, Volume 61, Issue 1, pp 99–107 | Cite as

Canonical structure of evolution equations with non-linear dispersive terms

  • B. Talukdar
  • J. Shamanna
  • S. Ghosh


The inverse problem of the variational calculus for evolution equations characterized by non-linear dispersive terms is analysed with a view to clarify why such a system does not follow from Lagrangians. Conditions are derived under which one could construct similar equations which admit a Lagrangian representation. It is shown that the system of equations thus obtained can be Hamiltonized by making use of the Dirac’s theory of constraints. The specific results presented refer to the third- and fifth-order equations of the so-called distinguished subclass.


Evolution equations non-linear dispersive terms Lagrangian systems Hamiltonian structure 


47.20.Ky 42.81.Dp 


Unable to display preview. Download preview PDF.

Unable to display preview. Download preview PDF.


  1. [1]
    F Calogero and A Degesparis,Spectral transform and solitons (North Holland Publ. Co., NY, 1982) vol. 1MATHGoogle Scholar
  2. [2]
    P Rosenau and J M Hyman,Phys. Rev. Lett. 70, 564 (1993)MATHCrossRefADSGoogle Scholar
  3. [3]
    B Dey and A Khare,J. Phys. 33, 5335 (2000)MATHCrossRefMathSciNetADSGoogle Scholar
  4. [4]
    S A Hojman and L C Shepley,J. Math.
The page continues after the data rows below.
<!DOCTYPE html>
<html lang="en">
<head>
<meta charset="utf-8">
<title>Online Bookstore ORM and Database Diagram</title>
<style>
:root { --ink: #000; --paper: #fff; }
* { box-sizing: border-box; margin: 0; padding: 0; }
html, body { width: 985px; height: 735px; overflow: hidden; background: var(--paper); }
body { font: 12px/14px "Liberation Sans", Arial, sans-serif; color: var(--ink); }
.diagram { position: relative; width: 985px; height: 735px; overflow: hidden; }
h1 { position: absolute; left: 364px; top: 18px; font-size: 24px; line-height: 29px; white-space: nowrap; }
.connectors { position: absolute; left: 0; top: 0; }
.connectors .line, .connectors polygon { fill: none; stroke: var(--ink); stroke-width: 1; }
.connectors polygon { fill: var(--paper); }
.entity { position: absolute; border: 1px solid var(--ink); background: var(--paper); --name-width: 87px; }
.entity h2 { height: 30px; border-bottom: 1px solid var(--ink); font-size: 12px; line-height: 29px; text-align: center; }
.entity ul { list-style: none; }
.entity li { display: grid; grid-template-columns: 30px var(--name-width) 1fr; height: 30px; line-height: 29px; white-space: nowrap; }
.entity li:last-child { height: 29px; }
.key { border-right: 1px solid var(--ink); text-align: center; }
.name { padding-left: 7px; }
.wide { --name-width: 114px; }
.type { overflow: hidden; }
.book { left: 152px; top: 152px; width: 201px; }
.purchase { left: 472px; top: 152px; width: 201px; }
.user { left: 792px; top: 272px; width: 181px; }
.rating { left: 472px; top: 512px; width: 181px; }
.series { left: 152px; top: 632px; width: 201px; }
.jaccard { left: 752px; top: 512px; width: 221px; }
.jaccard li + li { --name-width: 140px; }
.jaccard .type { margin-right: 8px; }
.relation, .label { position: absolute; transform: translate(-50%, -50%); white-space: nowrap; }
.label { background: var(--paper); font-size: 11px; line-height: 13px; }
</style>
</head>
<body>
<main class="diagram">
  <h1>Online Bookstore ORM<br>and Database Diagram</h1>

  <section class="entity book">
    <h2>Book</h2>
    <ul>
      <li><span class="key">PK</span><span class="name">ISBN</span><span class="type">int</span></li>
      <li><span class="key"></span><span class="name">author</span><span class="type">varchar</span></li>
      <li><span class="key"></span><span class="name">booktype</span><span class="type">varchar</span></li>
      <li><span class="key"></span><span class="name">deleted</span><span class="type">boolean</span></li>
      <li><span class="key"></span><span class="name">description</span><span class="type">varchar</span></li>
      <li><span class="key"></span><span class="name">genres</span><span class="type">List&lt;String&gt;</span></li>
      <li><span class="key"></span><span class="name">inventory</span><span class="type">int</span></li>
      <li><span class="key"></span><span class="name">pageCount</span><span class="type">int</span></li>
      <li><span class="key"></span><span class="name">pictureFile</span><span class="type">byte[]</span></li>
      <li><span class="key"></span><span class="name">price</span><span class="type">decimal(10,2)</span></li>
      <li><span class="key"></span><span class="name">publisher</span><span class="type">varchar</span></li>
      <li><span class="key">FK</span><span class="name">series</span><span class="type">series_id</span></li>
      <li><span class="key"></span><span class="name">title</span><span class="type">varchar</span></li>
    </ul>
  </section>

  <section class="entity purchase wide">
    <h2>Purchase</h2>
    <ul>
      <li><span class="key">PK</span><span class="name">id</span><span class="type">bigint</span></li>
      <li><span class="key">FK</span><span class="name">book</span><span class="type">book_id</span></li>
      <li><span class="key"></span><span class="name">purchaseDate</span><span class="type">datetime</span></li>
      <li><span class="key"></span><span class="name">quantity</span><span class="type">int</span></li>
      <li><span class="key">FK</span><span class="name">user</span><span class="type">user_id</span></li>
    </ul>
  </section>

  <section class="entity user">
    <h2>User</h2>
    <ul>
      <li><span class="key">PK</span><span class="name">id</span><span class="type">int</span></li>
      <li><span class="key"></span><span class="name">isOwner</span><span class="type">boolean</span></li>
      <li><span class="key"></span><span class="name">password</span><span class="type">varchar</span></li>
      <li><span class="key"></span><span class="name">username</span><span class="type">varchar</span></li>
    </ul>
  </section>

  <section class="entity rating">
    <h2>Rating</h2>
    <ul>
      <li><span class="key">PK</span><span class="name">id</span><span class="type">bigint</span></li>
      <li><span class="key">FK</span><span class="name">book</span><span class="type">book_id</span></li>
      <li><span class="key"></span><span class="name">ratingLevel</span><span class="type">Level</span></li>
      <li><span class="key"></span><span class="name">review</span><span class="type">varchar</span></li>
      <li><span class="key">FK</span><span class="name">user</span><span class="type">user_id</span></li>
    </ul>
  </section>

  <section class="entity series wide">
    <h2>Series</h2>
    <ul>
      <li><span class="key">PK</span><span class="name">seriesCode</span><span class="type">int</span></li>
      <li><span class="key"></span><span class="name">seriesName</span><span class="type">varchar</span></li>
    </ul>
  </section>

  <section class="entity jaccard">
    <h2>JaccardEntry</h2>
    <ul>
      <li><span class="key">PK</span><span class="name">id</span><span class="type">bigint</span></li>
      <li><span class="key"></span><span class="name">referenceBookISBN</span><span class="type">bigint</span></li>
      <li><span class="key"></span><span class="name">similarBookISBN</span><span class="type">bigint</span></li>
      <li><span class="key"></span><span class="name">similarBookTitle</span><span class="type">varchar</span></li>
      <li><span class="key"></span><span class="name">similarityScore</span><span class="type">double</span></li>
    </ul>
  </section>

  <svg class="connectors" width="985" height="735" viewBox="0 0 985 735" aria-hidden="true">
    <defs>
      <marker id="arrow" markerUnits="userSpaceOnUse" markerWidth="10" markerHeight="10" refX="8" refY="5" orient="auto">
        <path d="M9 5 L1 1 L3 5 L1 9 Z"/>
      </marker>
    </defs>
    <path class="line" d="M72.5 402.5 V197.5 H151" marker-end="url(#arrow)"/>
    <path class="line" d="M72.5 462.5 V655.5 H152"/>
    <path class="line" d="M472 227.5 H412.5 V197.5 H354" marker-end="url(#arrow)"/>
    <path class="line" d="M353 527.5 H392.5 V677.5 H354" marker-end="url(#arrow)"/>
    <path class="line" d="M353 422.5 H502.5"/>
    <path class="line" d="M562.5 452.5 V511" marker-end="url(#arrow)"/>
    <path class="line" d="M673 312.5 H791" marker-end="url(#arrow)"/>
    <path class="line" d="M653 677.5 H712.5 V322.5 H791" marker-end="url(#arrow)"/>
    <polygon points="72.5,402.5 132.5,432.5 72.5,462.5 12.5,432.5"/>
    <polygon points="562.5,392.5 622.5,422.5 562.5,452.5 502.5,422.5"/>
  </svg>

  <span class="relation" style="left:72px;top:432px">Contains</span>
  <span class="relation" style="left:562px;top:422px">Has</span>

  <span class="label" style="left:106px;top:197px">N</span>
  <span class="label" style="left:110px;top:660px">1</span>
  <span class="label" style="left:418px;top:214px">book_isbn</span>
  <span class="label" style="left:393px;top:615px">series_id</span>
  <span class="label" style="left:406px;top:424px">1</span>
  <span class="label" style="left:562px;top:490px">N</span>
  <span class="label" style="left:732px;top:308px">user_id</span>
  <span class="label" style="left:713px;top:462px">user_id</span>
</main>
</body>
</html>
Phys. 32, 142 (1990)CrossRefADSMathSciNetGoogle Scholar
  5. [5]
    G Darboux, Ivieme partie (Gauthier-Villars Paris, 1891)Google Scholar
  6. [5]a
    G Lopez,Ann. Phys. (NY) 251, 363 (1996)MATHCrossRefADSGoogle Scholar
  7. [6]
    R M Santili,Foundations of theoretical mechanics (Springer-Verlag, NY, 1978) vol. 1Google Scholar
  8. [7]
    P J Olver,Applications of Lie groups to differential equations (Springer-Verlag, NY, 1993)MATHGoogle Scholar
  9. [8]
    E C G Sudarshan and N Mukunda,Classical dynamics: A modern perspective (John-Wiley and Sons Inc., NY, 1974)MATHGoogle Scholar
  10. [9]
    P J Olver,J. Math. Phys. 27, 2495 (1986)MATHCrossRefADSMathSciNetGoogle Scholar
  11. [10]
    Y Nutku,J. Phys. A29, 3257 (1996)ADSMathSciNetGoogle Scholar
  12. [11]
    R M Santili,Foundations of theoretical mechanics (Springer-Verlag, NY, 1978) vol. IIGoogle Scholar
  13. [12]
    P Rosenau,Phys. Lett. A230, 305 (1997)ADSMathSciNetGoogle Scholar
  14. [13]
    V G Karmanov,Mathematical programming (Mir Publishers, Moscow, 1989)MATHGoogle Scholar
  15. [14]
    F J deUrries and J Julve,J. Phys. A31, 6949 (1998)ADSMathSciNetGoogle Scholar
  16. [15]
    G B Whitham,Proc. R. Soc. (London) Ser. A283, 238 (1965)ADSMathSciNetCrossRefGoogle Scholar
  17. [16]
    P A M Dirac,Lectures on quantum mechanics (Belfer Graduate School Monograph Series No. 2, Yeshiva University, NY, 1964)Google Scholar
  18. [17]
    V E Zakharov and L D Faddeev,Funct. Anal. Appl. 5, 18 (1971)Google Scholar
  19. [17]a
    C S Gardner,J. Math. Phys. 12, 1548 (1971)MATHCrossRefADSGoogle Scholar
  20. [18]
    L Faddeev and R Jackiw,Phys. Rev. Lett. 60, 1692 (1988)CrossRefADSMathSciNetMATHGoogle Scholar
  21. [19]
    H Montani,Int. J. Mod. Phys. A8, 4319 (1993)ADSMathSciNetGoogle Scholar
  22. [19]a
    M M Horta-Barreira and C Wotzasek,Phys. Rev. D45 1410 (1992)ADSMathSciNetGoogle Scholar

Copyright information

© Indian Academy of Sciences 2003

Authors and Affiliations

  • B. Talukdar
    • 1
  • J. Shamanna
    • 1
  • S. Ghosh
    • 1
  1. 1.Department of PhysicsVisva-Bharati UniversitySantiniketanIndia

Personalised recommendations